[Plain-text document sources]

________

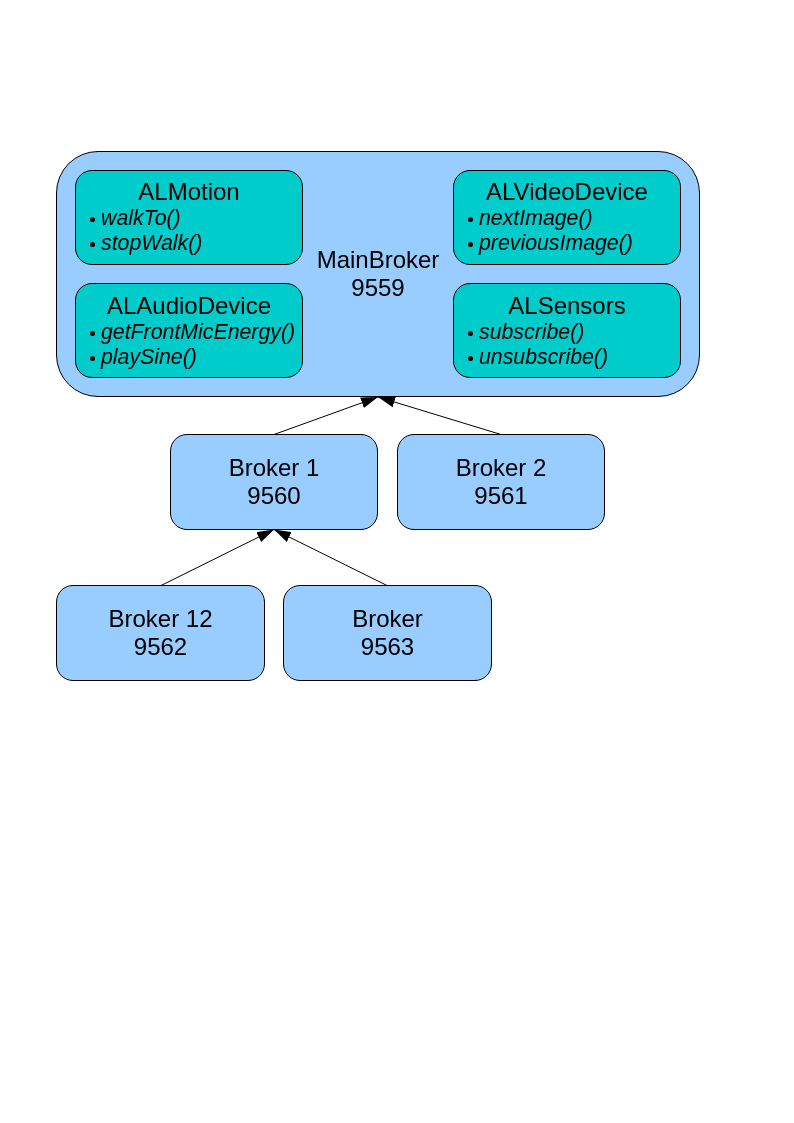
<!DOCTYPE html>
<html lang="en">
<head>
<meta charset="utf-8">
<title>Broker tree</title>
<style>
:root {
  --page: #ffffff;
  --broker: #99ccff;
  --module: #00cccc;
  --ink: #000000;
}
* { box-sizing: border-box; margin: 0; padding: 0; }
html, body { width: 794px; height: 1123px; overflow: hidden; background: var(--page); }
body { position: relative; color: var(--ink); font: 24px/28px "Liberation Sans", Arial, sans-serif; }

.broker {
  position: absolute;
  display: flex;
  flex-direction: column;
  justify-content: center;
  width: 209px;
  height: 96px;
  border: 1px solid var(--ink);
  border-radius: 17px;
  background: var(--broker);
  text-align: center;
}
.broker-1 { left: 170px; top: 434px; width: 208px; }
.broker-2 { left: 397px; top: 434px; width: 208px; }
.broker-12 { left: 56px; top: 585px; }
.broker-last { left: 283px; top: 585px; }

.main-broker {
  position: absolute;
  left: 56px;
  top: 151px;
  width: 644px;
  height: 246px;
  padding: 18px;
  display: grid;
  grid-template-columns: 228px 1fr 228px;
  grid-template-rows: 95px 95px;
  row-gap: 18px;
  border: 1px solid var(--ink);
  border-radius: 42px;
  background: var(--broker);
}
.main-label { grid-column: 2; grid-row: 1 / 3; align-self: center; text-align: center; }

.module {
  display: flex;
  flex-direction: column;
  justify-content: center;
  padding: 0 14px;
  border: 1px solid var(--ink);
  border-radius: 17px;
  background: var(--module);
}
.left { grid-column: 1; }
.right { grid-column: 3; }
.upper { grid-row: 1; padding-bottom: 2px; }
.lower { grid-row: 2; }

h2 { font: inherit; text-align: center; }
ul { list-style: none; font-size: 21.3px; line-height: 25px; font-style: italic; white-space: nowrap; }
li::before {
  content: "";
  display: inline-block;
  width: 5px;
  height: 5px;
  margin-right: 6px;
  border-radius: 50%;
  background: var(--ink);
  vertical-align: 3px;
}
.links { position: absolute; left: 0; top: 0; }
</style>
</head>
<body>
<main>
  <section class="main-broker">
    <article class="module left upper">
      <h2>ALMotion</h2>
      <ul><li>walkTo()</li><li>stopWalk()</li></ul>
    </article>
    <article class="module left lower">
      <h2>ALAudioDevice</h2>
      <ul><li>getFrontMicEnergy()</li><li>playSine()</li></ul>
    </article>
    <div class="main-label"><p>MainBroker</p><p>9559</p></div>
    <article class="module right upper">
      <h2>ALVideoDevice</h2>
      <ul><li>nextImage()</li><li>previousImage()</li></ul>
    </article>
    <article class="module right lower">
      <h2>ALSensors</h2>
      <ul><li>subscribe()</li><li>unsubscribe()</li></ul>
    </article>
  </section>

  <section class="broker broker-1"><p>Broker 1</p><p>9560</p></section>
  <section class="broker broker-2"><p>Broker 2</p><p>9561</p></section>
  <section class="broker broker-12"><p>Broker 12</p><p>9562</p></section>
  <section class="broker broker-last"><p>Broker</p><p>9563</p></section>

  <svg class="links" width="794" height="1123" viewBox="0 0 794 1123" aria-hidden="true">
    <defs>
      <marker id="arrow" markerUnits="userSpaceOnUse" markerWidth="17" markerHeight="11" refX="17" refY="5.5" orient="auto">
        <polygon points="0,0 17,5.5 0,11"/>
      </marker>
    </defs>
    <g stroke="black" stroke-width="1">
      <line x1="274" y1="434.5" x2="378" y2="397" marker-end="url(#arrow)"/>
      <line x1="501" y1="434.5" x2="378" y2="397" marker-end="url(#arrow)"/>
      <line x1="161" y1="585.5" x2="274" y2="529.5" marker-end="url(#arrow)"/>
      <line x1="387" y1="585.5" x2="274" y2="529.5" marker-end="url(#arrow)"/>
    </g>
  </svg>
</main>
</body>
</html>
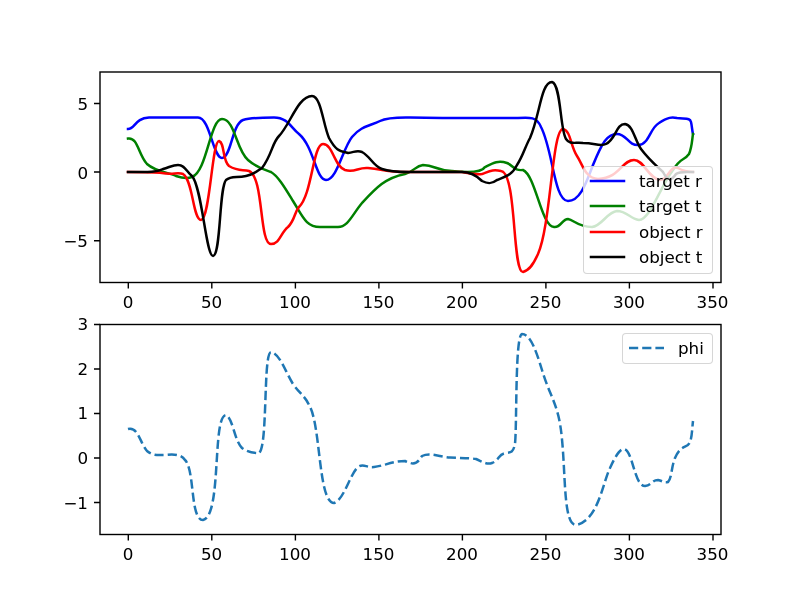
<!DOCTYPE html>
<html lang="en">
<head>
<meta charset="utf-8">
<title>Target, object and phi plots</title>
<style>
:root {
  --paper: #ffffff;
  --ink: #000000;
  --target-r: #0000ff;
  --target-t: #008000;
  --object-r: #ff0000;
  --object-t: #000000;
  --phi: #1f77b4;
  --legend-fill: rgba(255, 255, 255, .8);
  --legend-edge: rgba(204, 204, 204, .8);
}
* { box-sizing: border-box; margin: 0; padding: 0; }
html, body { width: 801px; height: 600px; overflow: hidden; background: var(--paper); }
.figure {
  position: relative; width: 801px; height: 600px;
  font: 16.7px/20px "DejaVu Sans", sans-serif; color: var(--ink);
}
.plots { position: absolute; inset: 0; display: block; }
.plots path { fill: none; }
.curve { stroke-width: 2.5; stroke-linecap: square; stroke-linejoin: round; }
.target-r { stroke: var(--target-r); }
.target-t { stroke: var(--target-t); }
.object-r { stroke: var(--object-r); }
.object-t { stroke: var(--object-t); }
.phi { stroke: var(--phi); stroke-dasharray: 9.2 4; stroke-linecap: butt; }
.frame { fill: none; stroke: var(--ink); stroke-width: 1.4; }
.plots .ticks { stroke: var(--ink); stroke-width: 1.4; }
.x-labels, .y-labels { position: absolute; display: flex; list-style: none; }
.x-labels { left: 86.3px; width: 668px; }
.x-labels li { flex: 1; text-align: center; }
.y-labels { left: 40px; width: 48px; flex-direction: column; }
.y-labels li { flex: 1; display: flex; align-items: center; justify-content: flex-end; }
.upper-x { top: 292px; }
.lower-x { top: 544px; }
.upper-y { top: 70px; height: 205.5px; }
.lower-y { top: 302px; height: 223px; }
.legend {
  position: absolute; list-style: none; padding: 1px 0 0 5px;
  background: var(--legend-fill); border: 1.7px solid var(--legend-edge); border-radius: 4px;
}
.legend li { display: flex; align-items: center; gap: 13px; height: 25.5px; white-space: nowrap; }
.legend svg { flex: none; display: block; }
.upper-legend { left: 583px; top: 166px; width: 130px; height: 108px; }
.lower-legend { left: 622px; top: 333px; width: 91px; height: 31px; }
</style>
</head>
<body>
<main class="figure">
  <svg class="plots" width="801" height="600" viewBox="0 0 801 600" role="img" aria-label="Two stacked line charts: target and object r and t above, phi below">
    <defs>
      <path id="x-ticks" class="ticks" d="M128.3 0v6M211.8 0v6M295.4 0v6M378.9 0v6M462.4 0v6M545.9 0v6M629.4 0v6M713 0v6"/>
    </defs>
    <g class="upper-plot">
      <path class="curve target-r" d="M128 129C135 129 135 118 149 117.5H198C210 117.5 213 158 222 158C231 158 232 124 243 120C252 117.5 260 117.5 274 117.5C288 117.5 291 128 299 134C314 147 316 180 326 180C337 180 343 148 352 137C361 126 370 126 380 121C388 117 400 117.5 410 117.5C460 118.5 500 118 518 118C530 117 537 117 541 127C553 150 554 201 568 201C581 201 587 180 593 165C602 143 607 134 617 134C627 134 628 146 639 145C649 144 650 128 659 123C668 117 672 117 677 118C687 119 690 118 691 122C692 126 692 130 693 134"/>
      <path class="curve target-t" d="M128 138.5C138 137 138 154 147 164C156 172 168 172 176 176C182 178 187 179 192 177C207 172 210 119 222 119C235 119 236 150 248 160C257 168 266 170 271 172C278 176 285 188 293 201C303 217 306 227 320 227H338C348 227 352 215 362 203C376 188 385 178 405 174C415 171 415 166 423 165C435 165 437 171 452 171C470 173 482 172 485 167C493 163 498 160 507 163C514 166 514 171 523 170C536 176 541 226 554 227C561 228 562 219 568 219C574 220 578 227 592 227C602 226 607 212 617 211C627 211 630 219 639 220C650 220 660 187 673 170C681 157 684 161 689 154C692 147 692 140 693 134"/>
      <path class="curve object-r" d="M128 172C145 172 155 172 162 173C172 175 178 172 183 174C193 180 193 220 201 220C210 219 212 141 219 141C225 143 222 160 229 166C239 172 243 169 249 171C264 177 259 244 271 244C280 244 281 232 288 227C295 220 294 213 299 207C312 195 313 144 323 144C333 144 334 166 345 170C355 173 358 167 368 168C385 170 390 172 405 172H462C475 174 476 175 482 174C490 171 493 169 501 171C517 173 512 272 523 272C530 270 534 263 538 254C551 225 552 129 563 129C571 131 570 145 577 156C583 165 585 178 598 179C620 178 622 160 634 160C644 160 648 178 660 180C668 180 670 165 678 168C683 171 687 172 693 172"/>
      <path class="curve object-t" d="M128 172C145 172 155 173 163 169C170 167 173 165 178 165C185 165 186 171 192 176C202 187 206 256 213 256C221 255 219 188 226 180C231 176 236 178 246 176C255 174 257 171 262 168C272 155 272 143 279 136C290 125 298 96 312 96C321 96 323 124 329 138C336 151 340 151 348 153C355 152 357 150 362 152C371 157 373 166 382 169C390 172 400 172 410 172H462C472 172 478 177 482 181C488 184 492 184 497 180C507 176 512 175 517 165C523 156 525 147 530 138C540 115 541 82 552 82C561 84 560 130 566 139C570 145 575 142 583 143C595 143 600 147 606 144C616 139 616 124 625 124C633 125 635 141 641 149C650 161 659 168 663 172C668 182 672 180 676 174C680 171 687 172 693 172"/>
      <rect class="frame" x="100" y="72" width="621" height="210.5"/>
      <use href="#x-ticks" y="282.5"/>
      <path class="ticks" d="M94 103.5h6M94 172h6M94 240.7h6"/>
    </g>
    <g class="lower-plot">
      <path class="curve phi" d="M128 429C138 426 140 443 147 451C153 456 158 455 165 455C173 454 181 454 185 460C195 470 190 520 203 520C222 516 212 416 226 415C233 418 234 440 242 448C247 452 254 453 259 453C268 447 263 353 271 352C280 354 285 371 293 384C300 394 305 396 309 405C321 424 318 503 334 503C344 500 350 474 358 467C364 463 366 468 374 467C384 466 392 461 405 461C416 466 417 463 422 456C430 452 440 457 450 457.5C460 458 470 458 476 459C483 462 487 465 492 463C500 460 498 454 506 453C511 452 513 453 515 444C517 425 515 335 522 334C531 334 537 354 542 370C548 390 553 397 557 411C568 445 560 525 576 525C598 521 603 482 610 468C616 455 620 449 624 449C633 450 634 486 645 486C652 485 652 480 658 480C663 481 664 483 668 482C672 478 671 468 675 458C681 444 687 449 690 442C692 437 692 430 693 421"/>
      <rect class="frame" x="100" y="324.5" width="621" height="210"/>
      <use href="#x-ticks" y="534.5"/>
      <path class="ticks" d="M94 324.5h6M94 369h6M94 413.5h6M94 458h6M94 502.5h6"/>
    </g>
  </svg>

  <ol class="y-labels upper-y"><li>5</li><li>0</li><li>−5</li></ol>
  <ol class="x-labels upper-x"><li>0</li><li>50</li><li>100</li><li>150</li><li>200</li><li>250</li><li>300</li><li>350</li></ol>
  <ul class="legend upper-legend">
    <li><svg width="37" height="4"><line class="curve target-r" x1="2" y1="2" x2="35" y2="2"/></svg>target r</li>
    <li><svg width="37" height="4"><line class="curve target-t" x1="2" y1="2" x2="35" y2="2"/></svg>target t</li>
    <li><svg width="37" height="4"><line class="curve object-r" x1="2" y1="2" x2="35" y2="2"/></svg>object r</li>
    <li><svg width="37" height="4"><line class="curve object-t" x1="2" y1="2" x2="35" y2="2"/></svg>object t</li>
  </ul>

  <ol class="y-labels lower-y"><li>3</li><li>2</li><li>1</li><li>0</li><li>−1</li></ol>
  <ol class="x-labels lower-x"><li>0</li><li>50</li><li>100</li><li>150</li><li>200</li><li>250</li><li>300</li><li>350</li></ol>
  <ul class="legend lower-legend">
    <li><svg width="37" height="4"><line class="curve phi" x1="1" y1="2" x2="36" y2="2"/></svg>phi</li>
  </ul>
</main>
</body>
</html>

________

**EXERCISE OBJECTIVE:** The answer must be every line of the entries that includes the word "grid".

**COMPLETED EXERCISE:**
  display: grid;
  grid-template-columns: 228px 1fr 228px;
  grid-template-rows: 95px 95px;
.main-label { grid-column: 2; grid-row: 1 / 3; align-self: center; text-align: center; }
.left { grid-column: 1; }
.right { grid-column: 3; }
.upper { grid-row: 1; padding-bottom: 2px; }
.lower { grid-row: 2; }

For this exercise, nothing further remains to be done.